“Goodbye Old Paint” highlights the banjo from the very start. It’s a wonderfully rolling tune. It almost feels like plodding along on a horse. It’s a travelling song about “leaving Cheyenne.” The song has a genuine western appeal to it. It’s not just about a horse, though. It’s about freedom and love and commitment. What makes it work the most is that the song is old fashioned, but still feels really fresh. It’s definitely new and unique, even if it’s a tradition that is many decades old.
The moral high ground of “It’s a Sin to Tell a Lie” is not all that high. Listeners can tell from the playful melody at the outset. The steel guitar does great work to introduce the gorgeous harmonies about love. “Be sure it’s true when you say I love you. It’s a sin to tell a lie.” It’s quaint. It’s the kind of song you can picture the residents at the old folks home tapping their feet to. I say that with utmost respect to the song itself, too. It sounds like it could be a song straight from the 40s or early 50s… you know the type your grandma thinks you should know too, even though it was decades before you were born. It’s sweet-as-honey Americana.

<a href=”http://pharisjasonromero.bandcamp.com/album/a-wanderer-ill-stay”>A Wanderer I’ll Stay by Pharis & Jason Romero</a>

“Poor Boy” is as rough as some of the other tracks are smooth. That isn’t to say there’s anything wrong about the performance, but rather the character of the song has a coarseness to it. It’s about empathy to an extent, but it’s also about hard work and calloused hands. It’s a front porch tune, for sure. “Cocaine Blues” is a bit unexpected on this album. It’s not that country folk don’t do drugs; of course they do. But it’s surprising to have this sort of O’ Brother Where Art Thou timeless charm with lyrics about, essentially, buying drugs.
The final track “The Dying Soldier” is an old classic tune, given phenomenal and vibrant new life here. In fact, it really challenges for the best song on the album. It has this brilliant confluence of love and life intersecting with pending death. Beyond that, the steady banjo and again the incredible harmonies make the song really thoughtful and emotional. It’s an exceptional way to end the album.

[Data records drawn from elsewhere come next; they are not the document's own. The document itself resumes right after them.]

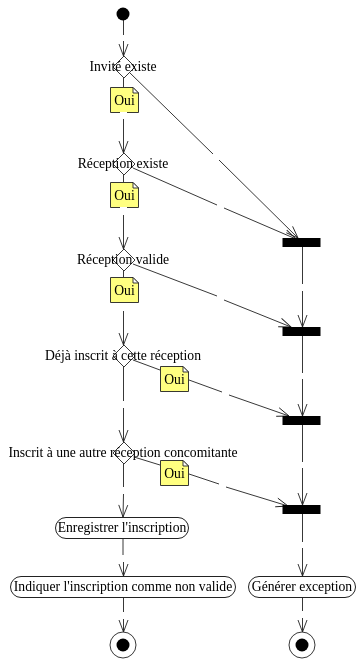
<!DOCTYPE html>
<html lang="fr">
<head>
<meta charset="utf-8">
<title>Diagramme d'activité : inscription</title>
<style>
:root { --ink: #000; --line: #222; --paper: #fff; --note: #ffff80; }
* { box-sizing: border-box; }
html, body { margin: 0; overflow: hidden; background: var(--paper); }
.diagram { position: relative; width: 363px; height: 666px; overflow: hidden; background: var(--paper); color: var(--ink); font: 13.65px/16px "Liberation Serif", "Times New Roman", serif; }
.shapes { position: absolute; inset: 0; display: block; }
.flow, .outline { fill: none; stroke: var(--line); stroke-width: .9; }
.flow path { marker-end: url(#arrow); }
.outline { fill: var(--paper); }
.note { fill: var(--note); stroke: var(--line); stroke-width: .9; }
.label { position: absolute; display: flex; align-items: center; justify-content: center; white-space: nowrap; }
.decision { left: var(--x, 123px); top: var(--y); transform: translate(-50%, -50%); }
.answer { width: 29px; height: 26px; padding-top: 2px; }
.activity { height: 22px; border: 1px solid var(--line); border-radius: 11px; background: var(--paper); }
</style>
</head>
<body>
<main class="diagram">
  <svg class="shapes" width="363" height="666" viewBox="0 0 363 666" aria-hidden="true">
    <defs>
      <marker id="arrow" markerUnits="userSpaceOnUse" markerWidth="16" markerHeight="14" refX="13" refY="7" orient="auto">
        <path d="M1 2.5L13 7L1 11.5" fill="none" stroke="#222" stroke-width=".9"/>
      </marker>
      <path id="diamond" d="M0-11L11 0L0 11L-11 0Z"/>
      <g id="sheet">
        <path d="M.5.5H23L28.5 6V25.5H.5Z"/>
        <path d="M23 .5V6H28.5Z" fill="#fff"/>
      </g>
      <g id="final">
        <circle r="13" fill="#fff" stroke="#222" stroke-width=".9"/>
        <circle r="6.5"/>
      </g>
    </defs>

    <g class="outline">
      <use href="#diamond" x="124" y="67"/>
      <use href="#diamond" x="124" y="164"/>
      <use href="#diamond" x="124" y="260"/>
      <use href="#diamond" x="124" y="356"/>
      <use href="#diamond" x="124" y="453"/>
    </g>

    <g class="outline">
      <path d="M123.500 20V35M123.500 78V87M123.500 175V182M123.500 271V277M123.500 367V401M123.500 464V487M123 539V555M123.500 598V612"/>
      <path d="M130 73L213 154M133 168L217 205M133 264L217 296M133 360L160 370M189 380L222 392M134 457L160 465M189 474L219 484"/>
      <path d="M302.500 247V284M302.500 336V373M302.500 425V462M302.500 514V542M302.500 598V611"/>
    </g>

    <g class="flow">
      <path d="M123.500 41V56"/>
      <path d="M123.500 119V153"/>
      <path d="M123.500 215V249"/>
      <path d="M123.500 311V345"/>
      <path d="M123.500 408V442"/>
      <path d="M123.500 494L123 517"/>
      <path d="M123.500 562V576"/>
      <path d="M123.500 619V632"/>
      <path d="M219 160L298 238"/>
      <path d="M224 208L296 239"/>
      <path d="M224 300L291 327"/>
      <path d="M229 395L289 416"/>
      <path d="M226 487L288 506"/>
      <path d="M302.500 291V327"/>
      <path d="M302.500 379V416"/>
      <path d="M302.500 468V505"/>
      <path d="M302.500 548V576"/>
      <path d="M302.500 618V632"/>
    </g>

    <g class="note">
      <use href="#sheet" x="110" y="87"/>
      <use href="#sheet" x="110" y="182"/>
      <use href="#sheet" x="110" y="277"/>
      <use href="#sheet" x="160" y="366"/>
      <use href="#sheet" x="160" y="460"/>
    </g>
    <g fill="#fff">
      <rect x="120" y="112" width="7" height="2"/>
      <rect x="120" y="207" width="7" height="2"/>
    </g>

    <g class="bars">
      <rect x="282.500" y="238" width="38" height="9"/>
      <rect x="282.500" y="327" width="38" height="9"/>
      <rect x="282.500" y="416" width="38" height="9"/>
      <rect x="282.500" y="505" width="38" height="9"/>
    </g>

    <circle class="start" cx="123" cy="14" r="6.500"/>
    <use href="#final" x="123" y="645"/>
    <use href="#final" x="302" y="645"/>
  </svg>

  <span class="label decision" style="--y:67px">Invité existe</span>
  <span class="label decision" style="--y:164px">Réception existe</span>
  <span class="label decision" style="--y:260px">Réception valide</span>
  <span class="label decision" style="--y:356px">Déjà inscrit à cette réception</span>
  <span class="label decision" style="--y:453px">Inscrit à une autre réception concomitante</span>

  <span class="label answer" style="left:110px;top:87px">Oui</span>
  <span class="label answer" style="left:110px;top:182px">Oui</span>
  <span class="label answer" style="left:110px;top:277px">Oui</span>
  <span class="label answer" style="left:160px;top:366px">Oui</span>
  <span class="label answer" style="left:160px;top:460px">Oui</span>

  <span class="label activity" style="left:55px;top:517px;width:134px">Enregistrer l'inscription</span>
  <span class="label activity" style="left:10px;top:576px;width:226px">Indiquer l'inscription comme non valide</span>
  <span class="label activity" style="left:248px;top:576px;width:108px">Générer exception</span>
</main>
</body>
</html>
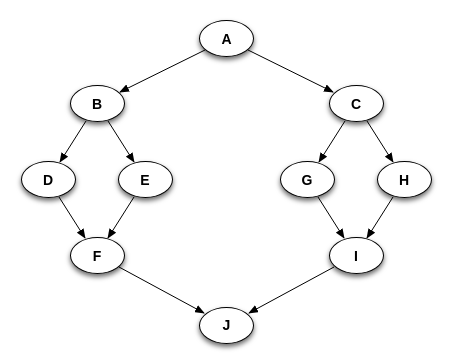
<!DOCTYPE html>
<html lang="en">
<head>
<meta charset="utf-8">
<title>Directed graph A to J</title>
<style>
:root { --paper: #fff; --ink: #000; --shadow: rgba(0, 0, 0, .58); }
* { box-sizing: border-box; }
html, body { margin: 0; background: var(--paper); overflow: hidden; }
.graph { position: relative; width: 452px; height: 364px; overflow: hidden; background: var(--paper); }
.edges { position: absolute; inset: 0; display: block; }
.edges line { stroke: var(--ink); stroke-width: 1; marker-end: url(#arrowhead); }
.edges marker path { fill: var(--ink); }
.node {
  position: absolute; left: var(--x); top: var(--y);
  width: 55px; height: 37px; margin: -18.5px 0 0 -27.5px;
  display: flex; align-items: center; justify-content: center;
  border: 1px solid var(--ink); border-radius: 50%;
  background: var(--paper); color: var(--ink);
  box-shadow: 0 3px 5px var(--shadow);
  font: bold 14px/1 "Liberation Sans", Arial, sans-serif;
}
</style>
</head>
<body>
<main class="graph">
  <svg class="edges" width="452" height="364" viewBox="0 0 452 364" aria-hidden="true">
    <defs>
      <marker id="arrowhead" markerUnits="userSpaceOnUse" markerWidth="10" markerHeight="8" refX="9" refY="4" orient="auto">
        <path d="M0 0L10 4L0 8Z"/>
      </marker>
    </defs>
    <line x1="205" y1="50" x2="120" y2="92"/>
    <line x1="248" y1="50" x2="333" y2="92"/>
    <line x1="86" y1="121" x2="60" y2="162"/>
    <line x1="108" y1="121" x2="134" y2="162"/>
    <line x1="345" y1="121" x2="319" y2="162"/>
    <line x1="367" y1="121" x2="393" y2="162"/>
    <line x1="59" y1="197" x2="85" y2="238"/>
    <line x1="134" y1="197" x2="108" y2="238"/>
    <line x1="318" y1="197" x2="344" y2="238"/>
    <line x1="393" y1="197" x2="367" y2="238"/>
    <line x1="119" y1="267" x2="204" y2="313"/>
    <line x1="334" y1="267" x2="249" y2="313"/>
  </svg>
  <div class="node" style="--x:226.5px;--y:38.5px">A</div>
  <div class="node" style="--x:97px;--y:103.5px">B</div>
  <div class="node" style="--x:356px;--y:103.5px">C</div>
  <div class="node" style="--x:48px;--y:179.5px">D</div>
  <div class="node" style="--x:145px;--y:179.5px">E</div>
  <div class="node" style="--x:97px;--y:255.5px">F</div>
  <div class="node" style="--x:307px;--y:179.5px">G</div>
  <div class="node" style="--x:404px;--y:179.5px">H</div>
  <div class="node" style="--x:356px;--y:255.5px">I</div>
  <div class="node" style="--x:226.5px;--y:325px">J</div>
</main>
</body>
</html>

This is a must-buy album for fans of Americana. From clever, well-composed originals to a few classic tunes, it’s the kind of album you can easily put on and enjoy without skips. It’s solidly in a musical tradition of Ameriana and roots country music, but it is extremely well polished. It is a product of two exceptional musicians with a real heart and passion for storytelling and breathtaking harmonies.